Thirteen days after their first appearance before Judge Vaught, he gave Kathryn and George life sentences. “Be a good boy,” Kathryn said as George was led away. She never saw him again. Machine Gun Kelly died on his 59th birthday at Leavenworth in 1954. Charles Urschel, of all people, anonymously financed the college education of Kathryn’s daughter Pauline, with Judge Vaught acting as intermediary, despite the many times the Kelly gang threatened to kill him.
Kathryn Kelly and her mother Ora were released from prison in mid-June 1958 when the FBI refused to release files revealing that George probably wrote certain Urschel threat letters that the government had attributed to Kathryn. That year Charles Bronson played the lead in Machine-Gun Kelly, his first starring role.
Elderly patients living at the county poor farm—the Oklahoma City nursing home of last resort a few years later—probably didn’t know that kindly nurse Ora was a convicted big-time kidnapper. Perhaps she even gave shots and handed out pills. Kathryn worked there too, but as a bookkeeper.
When contacted in 1962, Kathryn was worried. “Why can’t they just leave us alone?
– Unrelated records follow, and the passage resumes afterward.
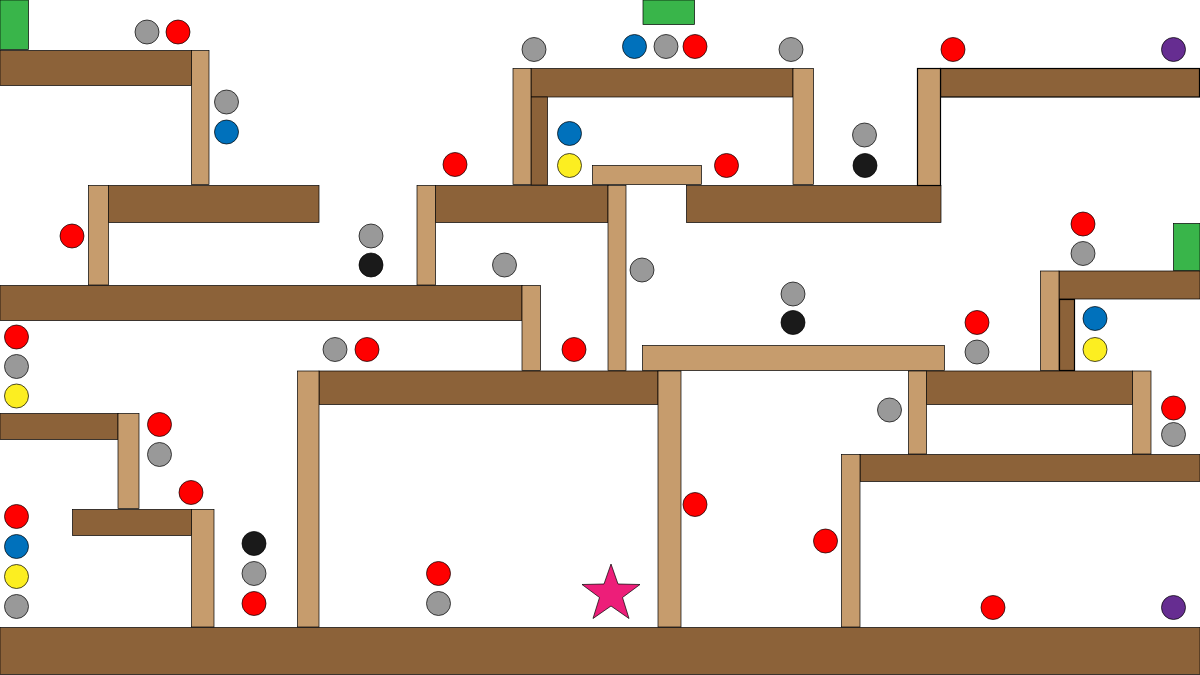
<!DOCTYPE html>
<html lang="en">
<head>
<meta charset="utf-8">
<title>Platform level map</title>
<style>
:root {
  --paper: #ffffff;
  --floor: #8c6239;
  --ladder: #c69c6d;
  --door: #39b54a;
  --goal: #ed1e79;
  --red: #ff0000;
  --grey: #999999;
  --blue: #0071bc;
  --yellow: #fcee21;
  --black: #1a1a1a;
  --purple: #662d91;
  --outline: #000000;
}
html, body { margin: 0; background: var(--paper); }
body { width: 1200px; height: 675px; overflow: hidden; }
.level { display: block; width: 1200px; height: 675px; stroke: var(--outline); stroke-width: .7; }
.floors { fill: var(--floor); }
.ladders { fill: var(--ladder); }
.doors { fill: var(--door); }
.goal { fill: var(--goal); }
.strong { stroke-width: 1.2; }
.red { fill: var(--red); }
.grey { fill: var(--grey); }
.blue { fill: var(--blue); }
.yellow { fill: var(--yellow); }
.black { fill: var(--black); }
.purple { fill: var(--purple); }
</style>
</head>
<body>
<svg class="level" viewBox="0 0 1200 675" role="img" aria-label="Platform level map with floors, ladders, doors, coloured tokens and a star">
  <defs>
    <circle id="token" r="12"/>
  </defs>

  <g class="floors">
    <rect x="0" y="50.5" width="191.5" height="35"/>
    <rect x="108.5" y="185.5" width="210.5" height="37"/>
    <rect x="0" y="285.5" width="522" height="35"/>
    <rect x="0" y="413.5" width="118" height="26"/>
    <rect x="72.5" y="509.5" width="119" height="26"/>
    <rect x="531" y="68.5" width="262" height="28.5"/>
    <rect x="531" y="97" width="16.5" height="88"/>
    <rect x="435.5" y="185.5" width="172.5" height="37"/>
    <rect x="686.5" y="185.5" width="254.5" height="37"/>
    <rect class="strong" x="940.5" y="68.5" width="259" height="28.5"/>
    <rect x="1059" y="271" width="141" height="28"/>
    <rect class="strong" x="1059.5" y="299.5" width="15" height="71"/>
    <rect x="319" y="371" width="339" height="33.5"/>
    <rect x="926.5" y="371" width="206" height="33.5"/>
    <rect x="860" y="454.5" width="340" height="27"/>
    <rect x="0" y="627.5" width="1200" height="47"/>
  </g>

  <g class="ladders">
    <rect x="191.5" y="50.5" width="17.5" height="134"/>
    <rect x="88.5" y="185.5" width="20" height="99.5"/>
    <rect x="118" y="413.5" width="21" height="95"/>
    <rect x="191.5" y="509.5" width="22.5" height="117.5"/>
    <rect x="513" y="68.5" width="18" height="116"/>
    <rect x="793" y="68.5" width="20.5" height="116"/>
    <rect class="strong" x="917.5" y="68.5" width="23" height="117"/>
    <rect x="417" y="185.5" width="18.5" height="99.5"/>
    <rect x="608" y="185.5" width="18" height="185"/>
    <rect x="592.5" y="165.5" width="109" height="19"/>
    <rect x="522" y="285.5" width="18.5" height="85"/>
    <rect x="642.5" y="345.5" width="302" height="25"/>
    <rect x="1040.5" y="271" width="18.5" height="99.5"/>
    <rect x="297.5" y="371" width="21.5" height="256"/>
    <rect x="658" y="371" width="23" height="256"/>
    <rect x="908.5" y="371" width="18" height="83"/>
    <rect x="1132.5" y="371" width="18.5" height="83"/>
    <rect x="841.5" y="454.5" width="18.5" height="172.5"/>
  </g>

  <g class="doors">
    <rect x="0" y="0" width="28.5" height="49.5"/>
    <rect x="643" y="0" width="51.5" height="24.5"/>
    <rect x="1173.5" y="223.5" width="26.5" height="47"/>
  </g>

  <polygon class="goal" points="611,564 618,584 640,584.5 622.5,597.5 629,618.5 611,606 593,618.5 599.5,597.5 582,584.5 604,584"/>

  <g class="red">
    <use href="#token" x="178" y="32"/>
    <use href="#token" x="72" y="236"/>
    <use href="#token" x="16.5" y="337"/>
    <use href="#token" x="159.5" y="424.5"/>
    <use href="#token" x="191" y="492.5"/>
    <use href="#token" x="16.5" y="516.5"/>
    <use href="#token" x="254" y="603.5"/>
    <use href="#token" x="367" y="349.5"/>
    <use href="#token" x="438.5" y="573.5"/>
    <use href="#token" x="455" y="164.5"/>
    <use href="#token" x="574" y="349.5"/>
    <use href="#token" x="695" y="46.5"/>
    <use href="#token" x="726.5" y="165.5"/>
    <use href="#token" x="953" y="49.5"/>
    <use href="#token" x="1083" y="224"/>
    <use href="#token" x="977" y="322.5"/>
    <use href="#token" x="1173.5" y="408"/>
    <use href="#token" x="695" y="504.5"/>
    <use href="#token" x="825.5" y="541"/>
    <use href="#token" x="993" y="607.5"/>
  </g>

  <g class="grey">
    <use href="#token" x="147" y="32"/>
    <use href="#token" x="226.5" y="102"/>
    <use href="#token" x="371" y="236"/>
    <use href="#token" x="16.5" y="366.5"/>
    <use href="#token" x="159.5" y="454.5"/>
    <use href="#token" x="16.5" y="606.5"/>
    <use href="#token" x="254" y="573.5"/>
    <use href="#token" x="335" y="349.5"/>
    <use href="#token" x="438.5" y="603.5"/>
    <use href="#token" x="534" y="49.5"/>
    <use href="#token" x="666" y="46.5"/>
    <use href="#token" x="791" y="49.5"/>
    <use href="#token" x="864.5" y="135"/>
    <use href="#token" x="504.5" y="265"/>
    <use href="#token" x="642" y="270"/>
    <use href="#token" x="793" y="294"/>
    <use href="#token" x="1083" y="253.5"/>
    <use href="#token" x="977" y="352"/>
    <use href="#token" x="889.5" y="410"/>
    <use href="#token" x="1173.5" y="434.5"/>
  </g>

  <g class="blue">
    <use href="#token" x="226.5" y="132"/>
    <use href="#token" x="16.5" y="546.5"/>
    <use href="#token" x="634.5" y="46.5"/>
    <use href="#token" x="569.5" y="133.5"/>
    <use href="#token" x="1095" y="318.5"/>
  </g>

  <g class="yellow">
    <use href="#token" x="16.5" y="396"/>
    <use href="#token" x="16.5" y="576.5"/>
    <use href="#token" x="569.5" y="165.5"/>
    <use href="#token" x="1095" y="349.5"/>
  </g>

  <g class="black">
    <use href="#token" x="371" y="265"/>
    <use href="#token" x="254" y="543.5"/>
    <use href="#token" x="865" y="165.5"/>
    <use href="#token" x="793" y="322.5"/>
  </g>

  <g class="purple">
    <use href="#token" x="1173.5" y="49.5"/>
    <use href="#token" x="1173.5" y="607.5"/>
  </g>
</svg>
</body>
</html>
I’m afraid I’ll lose this job if this constant barrage of publicity keeps up … I was just a young farm girl when I met Kelly back in 1930,” she dissembled. “I wasn’t used to all the money, cars and jewelry George offered me … Any farm girl would have been swept off her feet same as I was.”
Despite this, Pulitzer Prize winning novelist Ace Atkins recently portrayed Kathryn as “the Lady Macbeth of Depression era America” in his historical novel Infamous, but she and her mother were long gone.
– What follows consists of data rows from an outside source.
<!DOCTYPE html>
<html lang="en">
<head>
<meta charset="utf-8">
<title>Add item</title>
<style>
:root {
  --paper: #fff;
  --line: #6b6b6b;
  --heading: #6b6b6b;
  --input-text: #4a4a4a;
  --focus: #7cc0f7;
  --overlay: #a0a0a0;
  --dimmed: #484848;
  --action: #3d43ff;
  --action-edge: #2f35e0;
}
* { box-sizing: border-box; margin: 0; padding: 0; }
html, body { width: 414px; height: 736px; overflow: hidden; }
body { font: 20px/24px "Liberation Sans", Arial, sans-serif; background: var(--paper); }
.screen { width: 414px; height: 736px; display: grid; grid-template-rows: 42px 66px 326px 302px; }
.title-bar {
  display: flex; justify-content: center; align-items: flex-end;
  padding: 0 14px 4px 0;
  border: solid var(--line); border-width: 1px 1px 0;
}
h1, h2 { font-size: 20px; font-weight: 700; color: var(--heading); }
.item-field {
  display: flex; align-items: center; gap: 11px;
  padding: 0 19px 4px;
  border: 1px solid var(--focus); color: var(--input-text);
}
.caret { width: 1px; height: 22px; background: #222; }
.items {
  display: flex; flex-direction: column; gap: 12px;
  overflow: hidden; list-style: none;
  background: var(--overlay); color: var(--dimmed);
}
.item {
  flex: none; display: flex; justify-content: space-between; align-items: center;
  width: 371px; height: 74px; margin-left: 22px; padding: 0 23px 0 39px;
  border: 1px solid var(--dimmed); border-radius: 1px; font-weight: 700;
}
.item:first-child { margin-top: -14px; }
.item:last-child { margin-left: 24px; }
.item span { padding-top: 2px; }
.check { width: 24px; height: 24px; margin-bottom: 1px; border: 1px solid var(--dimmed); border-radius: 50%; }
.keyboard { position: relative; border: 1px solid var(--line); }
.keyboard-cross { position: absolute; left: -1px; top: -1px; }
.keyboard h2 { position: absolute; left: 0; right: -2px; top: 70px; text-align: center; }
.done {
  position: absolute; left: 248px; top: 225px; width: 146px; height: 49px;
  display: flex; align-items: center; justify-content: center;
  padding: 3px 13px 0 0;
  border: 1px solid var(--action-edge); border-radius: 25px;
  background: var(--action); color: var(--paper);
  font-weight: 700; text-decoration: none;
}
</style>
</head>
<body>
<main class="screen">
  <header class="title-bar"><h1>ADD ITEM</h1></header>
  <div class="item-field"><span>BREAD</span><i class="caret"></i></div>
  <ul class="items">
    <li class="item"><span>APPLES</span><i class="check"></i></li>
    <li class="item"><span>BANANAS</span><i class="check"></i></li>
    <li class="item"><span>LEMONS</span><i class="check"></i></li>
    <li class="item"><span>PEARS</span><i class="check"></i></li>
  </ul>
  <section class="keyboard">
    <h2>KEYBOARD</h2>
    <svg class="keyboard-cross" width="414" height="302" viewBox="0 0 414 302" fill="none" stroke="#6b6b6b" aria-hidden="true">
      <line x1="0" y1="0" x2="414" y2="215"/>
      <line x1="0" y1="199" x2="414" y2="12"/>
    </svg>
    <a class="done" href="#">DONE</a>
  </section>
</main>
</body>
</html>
Ora died five years before Kathryn at the suburban Oklahoma City home they shared. Kathryn passed on in Tulsa as “Lera Cleo Kelly,” a supposed Wisconsin native, who lived at a west Tulsa nursing home.
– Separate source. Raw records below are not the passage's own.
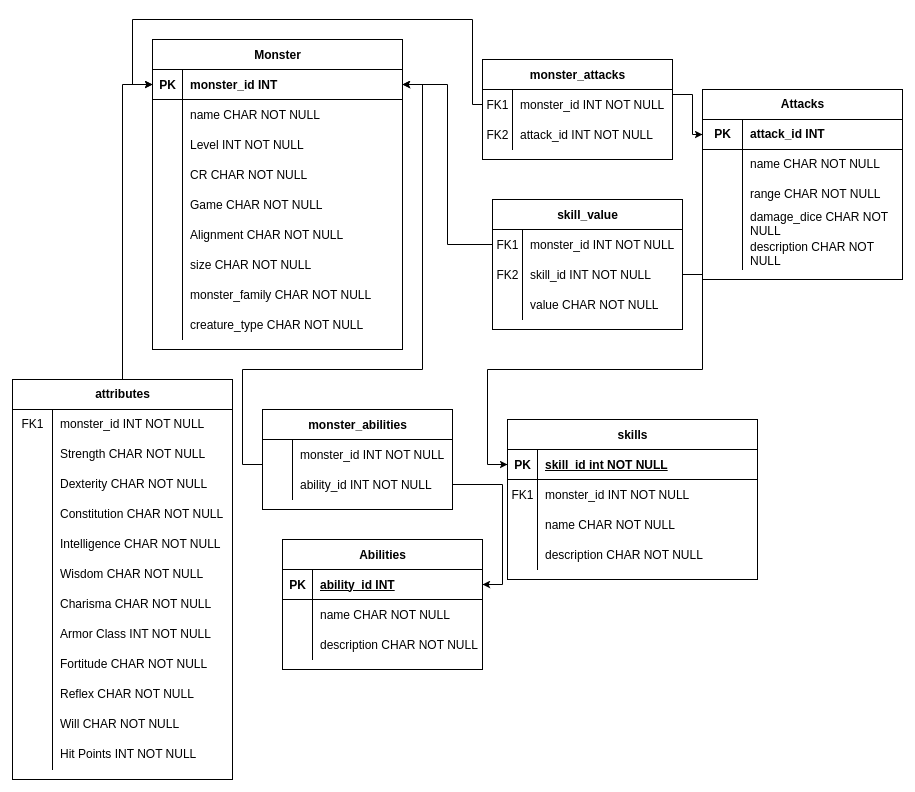
<!DOCTYPE html>
<html lang="en">
<head>
<meta charset="utf-8">
<title>Monster database schema</title>
<style>
:root { --ink: #000; --paper: #fff; --key: 30px; }
* { box-sizing: border-box; margin: 0; padding: 0; }
html, body { width: 915px; height: 792px; overflow: hidden; background: var(--paper); }
.schema {
  position: relative; width: 915px; height: 792px;
  color: var(--ink); font: 12px/14px "Liberation Sans", Arial, sans-serif;
}
.entity { position: absolute; border: 1px solid var(--ink); background: var(--paper); }
.entity h2 {
  display: flex; align-items: center; justify-content: center;
  height: 30px; border-bottom: 1px solid var(--ink); font-size: 12px; font-weight: 700;
}
.fields { list-style: none; }
.fields li { display: grid; grid-template-columns: var(--key) 1fr; height: 30px; }
.fields b, .fields span { display: flex; align-items: center; font-weight: 400; }
.fields b { justify-content: center; border-right: 1px solid var(--ink); white-space: nowrap; }
.fields span { padding-left: 7px; }
.fields .primary { border-bottom: 1px solid var(--ink); }
.primary b, .primary span { font-weight: 700; }
.underlined span { text-decoration: underline; }
.wide-key { --key: 40px; }
.wide-key h2, .wide-key b, .wide-key span { padding-bottom: 2px; }

.monster { left: 152px; top: 39px; width: 251px; height: 311px; }
.monster-attacks { left: 482px; top: 59px; width: 191px; height: 101px; }
.attacks { left: 702px; top: 89px; width: 201px; height: 191px; }
.skill-value { left: 492px; top: 199px; width: 191px; height: 131px; }
.attributes { left: 12px; top: 379px; width: 221px; height: 401px; }
.monster-abilities { left: 262px; top: 409px; width: 191px; height: 101px; }
.skills { left: 507px; top: 419px; width: 251px; height: 161px; }
.abilities { left: 282px; top: 539px; width: 201px; height: 131px; }

.relations { position: absolute; left: 0; top: 0; fill: none; stroke: var(--ink); }
.relations marker path { fill: var(--ink); stroke: none; }
</style>
</head>
<body>
<main class="schema">
  <section class="entity monster">
    <h2>Monster</h2>
    <ul class="fields">
      <li class="primary"><b>PK</b><span>monster_id INT</span></li>
      <li><b></b><span>name CHAR NOT NULL</span></li>
      <li><b></b><span>Level INT NOT NULL</span></li>
      <li><b></b><span>CR CHAR NOT NULL</span></li>
      <li><b></b><span>Game CHAR NOT NULL</span></li>
      <li><b></b><span>Alignment CHAR NOT NULL</span></li>
      <li><b></b><span>size CHAR NOT NULL</span></li>
      <li><b></b><span>monster_family CHAR NOT NULL</span></li>
      <li><b></b><span>creature_type CHAR NOT NULL</span></li>
    </ul>
  </section>

  <section class="entity monster-attacks">
    <h2>monster_attacks</h2>
    <ul class="fields">
      <li><b>FK1</b><span>monster_id INT NOT NULL</span></li>
      <li><b>FK2</b><span>attack_id INT NOT NULL</span></li>
    </ul>
  </section>

  <section class="entity attacks wide-key">
    <h2>Attacks</h2>
    <ul class="fields">
      <li class="primary"><b>PK</b><span>attack_id INT</span></li>
      <li><b></b><span>name CHAR NOT NULL</span></li>
      <li><b></b><span>range CHAR NOT NULL</span></li>
      <li><b></b><span>damage_dice CHAR NOT NULL</span></li>
      <li><b></b><span>description CHAR NOT NULL</span></li>
    </ul>
  </section>

  <section class="entity skill-value">
    <h2>skill_value</h2>
    <ul class="fields">
      <li><b>FK1</b><span>monster_id INT NOT NULL</span></li>
      <li><b>FK2</b><span>skill_id INT NOT NULL</span></li>
      <li><b></b><span>value CHAR NOT NULL</span></li>
    </ul>
  </section>

  <section class="entity attributes wide-key">
    <h2>attributes</h2>
    <ul class="fields">
      <li><b>FK1</b><span>monster_id INT NOT NULL</span></li>
      <li><b></b><span>Strength CHAR NOT NULL</span></li>
      <li><b></b><span>Dexterity CHAR NOT NULL</span></li>
      <li><b></b><span>Constitution CHAR NOT NULL</span></li>
      <li><b></b><span>Intelligence CHAR NOT NULL</span></li>
      <li><b></b><span>Wisdom CHAR NOT NULL</span></li>
      <li><b></b><span>Charisma CHAR NOT NULL</span></li>
      <li><b></b><span>Armor Class INT NOT NULL</span></li>
      <li><b></b><span>Fortitude CHAR NOT NULL</span></li>
      <li><b></b><span>Reflex CHAR NOT NULL</span></li>
      <li><b></b><span>Will CHAR NOT NULL</span></li>
      <li><b></b><span>Hit Points INT NOT NULL</span></li>
    </ul>
  </section>

  <section class="entity monster-abilities">
    <h2>monster_abilities</h2>
    <ul class="fields">
      <li><b></b><span>monster_id INT NOT NULL</span></li>
      <li><b></b><span>ability_id INT NOT NULL</span></li>
    </ul>
  </section>

  <section class="entity skills">
    <h2>skills</h2>
    <ul class="fields">
      <li class="primary underlined"><b>PK</b><span>skill_id int NOT NULL</span></li>
      <li><b>FK1</b><span>monster_id INT NOT NULL</span></li>
      <li><b></b><span>name CHAR NOT NULL</span></li>
      <li><b></b><span>description CHAR NOT NULL</span></li>
    </ul>
  </section>

  <section class="entity abilities">
    <h2>Abilities</h2>
    <ul class="fields">
      <li class="primary underlined"><b>PK</b><span>ability_id INT</span></li>
      <li><b></b><span>name CHAR NOT NULL</span></li>
      <li><b></b><span>description CHAR NOT NULL</span></li>
    </ul>
  </section>

  <svg class="relations" width="915" height="792" viewBox="0 0 915 792" aria-hidden="true">
    <defs>
      <marker id="arrow" markerUnits="userSpaceOnUse" markerWidth="8" markerHeight="8" refX="8" refY="4" orient="auto">
        <path d="M0 0 8 4 0 8 2 4z"/>
      </marker>
    </defs>
    <g transform="translate(.5 .5)" marker-end="url(#arrow)">
      <path marker-end="url(#arrow)" d="M482 104H472V19H132V84H152"/>
      <path marker-end="url(#arrow)" d="M122 379V84H152"/>
      <path marker-end="url(#arrow)" d="M492 244H447V84H402"/>
      <path marker-end="url(#arrow)" d="M262 464H242V369H422V84H402"/>
      <path marker-end="url(#arrow)" d="M672 94H692V134H702"/>
      <path marker-end="url(#arrow)" d="M682 274H702V369H487V464H507"/>
      <path marker-end="url(#arrow)" d="M452 484H502V584H482"/>
    </g>
  </svg>
</main>
</body>
</html>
Kathryn spent her last, anonymous days at Oklahoma Osteopathic Hospital, in a building still perched high above the Arkansas River. She might have even seen the place near the 11th Street Bridge where Howard Hughes’ great-grandfather led captured Union Army wagons westward, down a hill and across the shallows during the Civil War. How Kathryn Kelly, the Human Tigress of 1933, would have marveled at the fabled million dollars in loot General Gano supposedly carried away that day, had she only known.
From Gano’s crossing, you can see the place she died, her sleek, blue Cadillac, salad days of fame and sparkly diamonds long forgotten.
Laurence J. Yadon’s fifth book, Old West Swindlers, co-authored with Robert Barr Smith, was published in March.